See also[edit]

References[edit]

  1. ^ Staff (January 5, 2011). "Ten Southern Baptists sworn in as new reps.". Baptist Press. Archived from the original on December 26, 2014. Retrieved December 25, 2014. 
  2. ^ "U.S. Senate approves resolution" (Press release). Alpha Phi Alpha fraternity. November 6, 2006. Retrieved December 31, 2008. Alpha Phi Alpha is an exceptional organization that deserves to be recognized and honored for all of its many great achievements. The fraternity has helped shape more than 175,000 young men into extraordinary leaders who contribute positively to their communities and the world. [dead link]
  3. ^ "Al Green's Political Summary - The Voter's Self Defense System - Vote Smart". Project Vote Smart. 
  4. ^ "Congressman Al Green speaks at post-election news conference". yourhoustonnews.com. Retrieved May 21, 2017. 
  5. ^ "Hearing - Domestic Monetary Policy & Technology". House Committee on Financial Services. February 9, 2011. Archived from the original on May 5, 2011. Retrieved May 21, 2017. 
  6. ^ Green, Miranda (May 17, 2017). "Congressman calls for Trump's impeachment". CNN. Retrieved May 17, 2017. 
  7. ^ C-SPAN (May 17, 2017). "Rep. Al Green (D-TX) calls for Impeachment of President Trump (C-SPAN)". Retrieved May 21, 2017 – via YouTube. 
  8. ^ Segarra, Lisa Marie (May 17, 2017). "Read Rep. Al Green's Speech Calling for President Trump's Impeachment". Time Magazine. Retrieved May 21, 2017. 
  9. ^ Green, Al (May 20, 2017). "Rep. Al Green (D-TX) posts a video of a threatening voicemail". Retrieved May 21, 2017 – via YouTube. 
  10. ^ Siciliano, John. "Callers threaten to hang Democrat Al Green after calling for Trump impeachment". Washington Examiner. Retrieved May 21, 2017. 
  11. ^ "Congressman threatened with lynching after calling for Trump's impeachment". Retrieved May 21, 2017. 
  12. ^ a b c "Al Green's Voting Records - The Voter's Self Defense System - Vote Smart". Project Vote Smart. 
  13. ^ a b "Al Green's Ratings and Endorsements - The Voter's Self Defense System - Vote Smart". Project Vote Smart. 
  14. ^ Kasperowicz, Pete (April 12, 2012). "Rep. Wilson calls for debate on racial profiling in wake of Zimmerman arrest". thehill.com. Retrieved May 21, 2017. 
  15. ^ "Auto Bailout Is Really About Bailing Out People (Rep. Al Green)". TheHill. 
  16. ^ "Democratic Pursuits Vital to Pakistan's Future (Rep. Al Green)". TheHill. 

External links[edit]

U.S. House of Representatives
Preceded by
Nick Lampson
Member of the U.S. House of Representatives
from Texas's 9th congressional district

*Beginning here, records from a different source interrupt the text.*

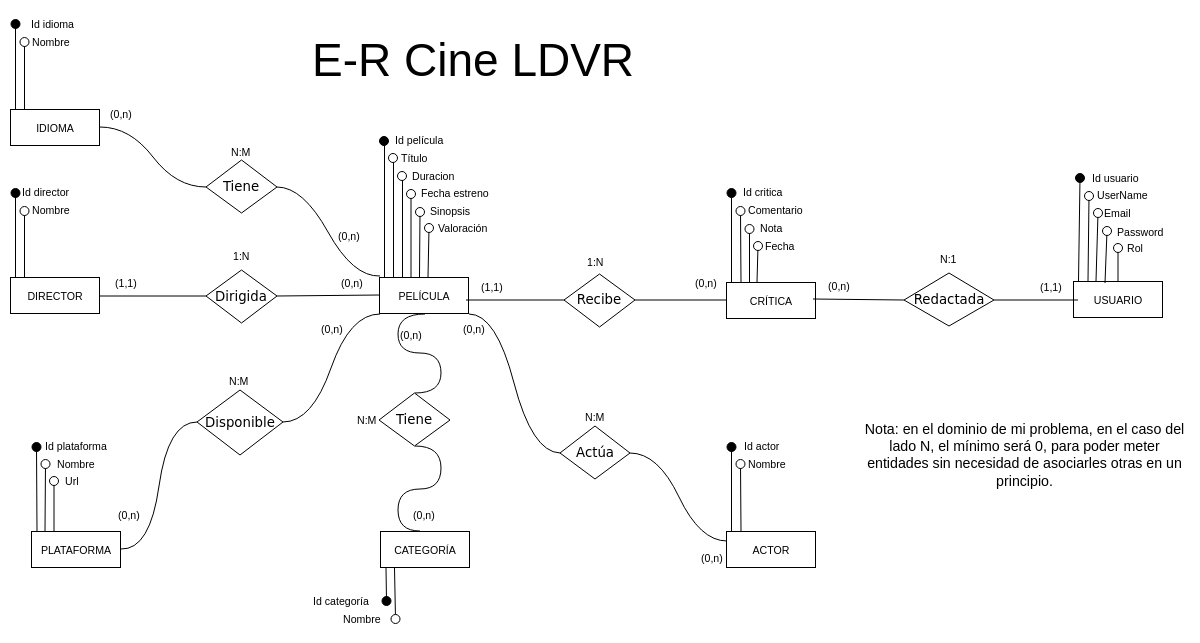
<!DOCTYPE html>
<html lang="es">
<head>
<meta charset="utf-8">
<title>E-R Cine LDVR</title>
<style>
:root { --ink: #000; --paper: #fff; }
* { box-sizing: border-box; margin: 0; padding: 0; }
html, body { width: 1200px; height: 643px; overflow: hidden; background: var(--paper); }
.diagram { position: relative; width: 1200px; height: 643px; overflow: hidden; color: var(--ink); font: 10.6px/14px "Liberation Sans", Arial, sans-serif; white-space: nowrap; }
.diagram svg { position: absolute; left: 0; top: 0; }
.links { fill: none; stroke: var(--ink); }
.diamonds { fill: var(--paper); stroke: var(--ink); }
.key { fill: var(--ink); }
.attr { fill: var(--paper); }
h1 { position: absolute; left: 312px; top: 33px; font-size: 46px; line-height: 54px; font-weight: 400; }
.entity { position: absolute; width: 90px; height: 37px; display: flex; align-items: center; justify-content: center; border: 1px solid var(--ink); background: var(--paper); font-size: 10.6px; font-weight: 400; }
.relation { position: absolute; width: 100px; margin: -9px 0 0 -50px; text-align: center; font: 13.3px/18px "DejaVu Sans", Verdana, sans-serif; }
.attributes { list-style: none; }
.attributes li, .cardinality { position: absolute; margin-top: -7px; }
.note { position: absolute; left: 854px; top: 421px; width: 341px; text-align: center; font-size: 14.2px; line-height: 17.2px; }
</style>
</head>
<body>
<main class="diagram">
<h1>E-R Cine LDVR</h1>

<h2 class="entity" style="left:10px;top:109px">IDIOMA</h2>
<h2 class="entity" style="left:10px;top:277px">DIRECTOR</h2>
<h2 class="entity" style="left:379px;top:277px">PELÍCULA</h2>
<h2 class="entity" style="left:726px;top:282px">CRÍTICA</h2>
<h2 class="entity" style="left:1073px;top:281px">USUARIO</h2>
<h2 class="entity" style="left:31px;top:531px">PLATAFORMA</h2>
<h2 class="entity" style="left:380px;top:531px">CATEGORÍA</h2>
<h2 class="entity" style="left:726px;top:531px">ACTOR</h2>

<svg width="1200" height="643" viewBox="0 0 1200 643" aria-hidden="true">
<defs>
<circle id="key-dot" class="key" r="4.5"/>
<circle id="attr-dot" class="attr" r="4.5"/>
</defs>
<g class="links">
<path d="M100 127Q130 127 153 157T206 187"/>
<path d="M277 187Q303 187 328 232T380 276"/>
<path d="M100 296H206M277 296L380 295"/>
<path d="M380 314Q350 314 331 368T283 422"/>
<path d="M197 422Q168 422 159 486T121 549"/>
<path d="M425 314Q398 314 398 334Q398 353 420 353Q441 353 441 373Q441 393 415 393"/>
<path d="M415 446Q441 446 441 468Q441 489 420 489Q398 489 398 510Q398 531 420 531"/>
<path d="M469 314Q496 314 514 383T560 453"/>
<path d="M630 453Q658 453 679 497T727 541"/>
<path d="M466 300H565M635 300H727"/>
<path d="M813 299L904 300M994 300H1078"/>
</g>
<g class="diamonds">
<polygon points="206,187 241.5,160 277,187 241.5,213"/>
<polygon points="206,296 241.5,270 277,296 241.5,323"/>
<polygon points="197,422 240,390 283,422 240,455"/>
<polygon points="379,420 414.5,393 450,420 414.5,446"/>
<polygon points="560,453 595,426 630,453 595,479"/>
<polygon points="564,300 599.5,274 635,300 599.5,327"/>
<polygon points="904,300 949,273 994,300 949,326"/>
</g>
<g stroke="#000">
<path d="M15.5 24V109M24.5 42V109M15.5 193V277M24.5 211V277"/>
<path d="M384.5 141V277M393.5 158V277M402.5 176V277M411 194V277M420 212L419.5 277M429 228L428 277"/>
<path d="M731.5 193V282M740.5 211L741 282M749.5 229V282M758 246L757 282"/>
<path d="M1080 178L1078.5 281M1089 196L1088 281M1098 213L1096 281M1107 231L1105 283M1118 248V281"/>
<path d="M36.5 447L37 531M45.5 464L45 531M54 481V531"/>
<path d="M386 568L386.5 601M394.5 568L395.5 619M731.5 447V531M740.5 464L741 531"/>
<use href="#key-dot" x="15.5" y="24"/><use href="#attr-dot" x="24.5" y="42"/>
<use href="#key-dot" x="15.5" y="193"/><use href="#attr-dot" x="24.5" y="211"/>
<use href="#key-dot" x="384" y="141"/><use href="#attr-dot" x="393" y="158"/><use href="#attr-dot" x="402" y="176"/><use href="#attr-dot" x="411" y="194"/><use href="#attr-dot" x="420" y="212"/><use href="#attr-dot" x="429" y="228"/>
<use href="#key-dot" x="731.5" y="193"/><use href="#attr-dot" x="740.5" y="211"/><use href="#attr-dot" x="749.5" y="229"/><use href="#attr-dot" x="758" y="246"/>
<use href="#key-dot" x="1080" y="178"/><use href="#attr-dot" x="1089" y="196"/><use href="#attr-dot" x="1098" y="213"/><use href="#attr-dot" x="1107" y="231"/><use href="#attr-dot" x="1118" y="248"/>
<use href="#key-dot" x="36.5" y="447"/><use href="#attr-dot" x="45.5" y="464"/><use href="#attr-dot" x="54" y="481"/>
<use href="#key-dot" x="386.5" y="601"/><use href="#attr-dot" x="395.5" y="619"/>
<use href="#key-dot" x="731.5" y="447"/><use href="#attr-dot" x="740.5" y="464"/>
</g>
</svg>

<ul class="attributes" aria-label="Idioma">
<li style="left:31px;top:24px">Id idioma</li>
<li style="left:32px;top:42px">Nombre</li>
</ul>
<ul class="attributes" aria-label="Director">
<li style="left:22px;top:192px">Id director</li>
<li style="left:32px;top:210px">Nombre</li>
</ul>
<ul class="attributes" aria-label="Película">
<li style="left:395px;top:140px">Id película</li>
<li style="left:401px;top:158px">Título</li>
<li style="left:412px;top:176px">Duracion</li>
<li style="left:421px;top:193px">Fecha estreno</li>
<li style="left:430px;top:211px">Sinopsis</li>
<li style="left:438px;top:228px">Valoración</li>
</ul>
<ul class="attributes" aria-label="Crítica">
<li style="left:743px;top:192px">Id critica</li>
<li style="left:748px;top:210px">Comentario</li>
<li style="left:760px;top:228px">Nota</li>
<li style="left:765px;top:246px">Fecha</li>
</ul>
<ul class="attributes" aria-label="Usuario">
<li style="left:1092px;top:178px">Id usuario</li>
<li style="left:1097px;top:195px">UserName</li>
<li style="left:1104px;top:213px">Email</li>
<li style="left:1117px;top:232px">Password</li>
<li style="left:1127px;top:248px">Rol</li>
</ul>
<ul class="attributes" aria-label="Plataforma">
<li style="left:45px;top:446px">Id plataforma</li>
<li style="left:57px;top:464px">Nombre</li>
<li style="left:65px;top:481px">Url</li>
</ul>
<ul class="attributes" aria-label="Categoría">
<li style="left:313px;top:601px">Id categoría</li>
<li style="left:343px;top:619px">Nombre</li>
</ul>
<ul class="attributes" aria-label="Actor">
<li style="left:744px;top:446px">Id actor</li>
<li style="left:748px;top:464px">Nombre</li>
</ul>

<span class="relation" style="left:241px;top:187px">Tiene</span>
<span class="relation" style="left:241px;top:297px">Dirigida</span>
<span class="relation" style="left:240px;top:423px">Disponible</span>
<span class="relation" style="left:414px;top:420px">Tiene</span>
<span class="relation" style="left:595px;top:453px">Actúa</span>
<span class="relation" style="left:599px;top:300px">Recibe</span>
<span class="relation" style="left:949px;top:300px">Redactada</span>

<span class="cardinality" style="left:110px;top:114px">(0,n)</span>
<span class="cardinality" style="left:231px;top:152px">N:M</span>
<span class="cardinality" style="left:338px;top:236px">(0,n)</span>
<span class="cardinality" style="left:115px;top:283px">(1,1)</span>
<span class="cardinality" style="left:233px;top:256px">1:N</span>
<span class="cardinality" style="left:341px;top:283px">(0,n)</span>
<span class="cardinality" style="left:321px;top:329px">(0,n)</span>
<span class="cardinality" style="left:229px;top:381px">N:M</span>
<span class="cardinality" style="left:118px;top:515px">(0,n)</span>
<span class="cardinality" style="left:400px;top:335px">(0,n)</span>
<span class="cardinality" style="left:357px;top:420px">N:M</span>
<span class="cardinality" style="left:413px;top:515px">(0,n)</span>
<span class="cardinality" style="left:463px;top:329px">(0,n)</span>
<span class="cardinality" style="left:585px;top:417px">N:M</span>
<span class="cardinality" style="left:701px;top:558px">(0,n)</span>
<span class="cardinality" style="left:481px;top:287px">(1,1)</span>
<span class="cardinality" style="left:587px;top:262px">1:N</span>
<span class="cardinality" style="left:695px;top:283px">(0,n)</span>
<span class="cardinality" style="left:828px;top:286px">(0,n)</span>
<span class="cardinality" style="left:940px;top:259px">N:1</span>
<span class="cardinality" style="left:1040px;top:287px">(1,1)</span>

<p class="note">Nota: en el dominio de mi problema, en el caso del<br>lado N, el mínimo será 0, para poder meter<br>entidades sin necesidad de asociarles otras en un<br>principio.</p>
</main>
</body>
</html>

2005–present
Incumbent
Current U.S. order of precedence (ceremonial)
Preceded by
Louie Gohmert
R-Texas
United States Representatives by seniority
125th
Succeeded by
Brian Higgins
D-New York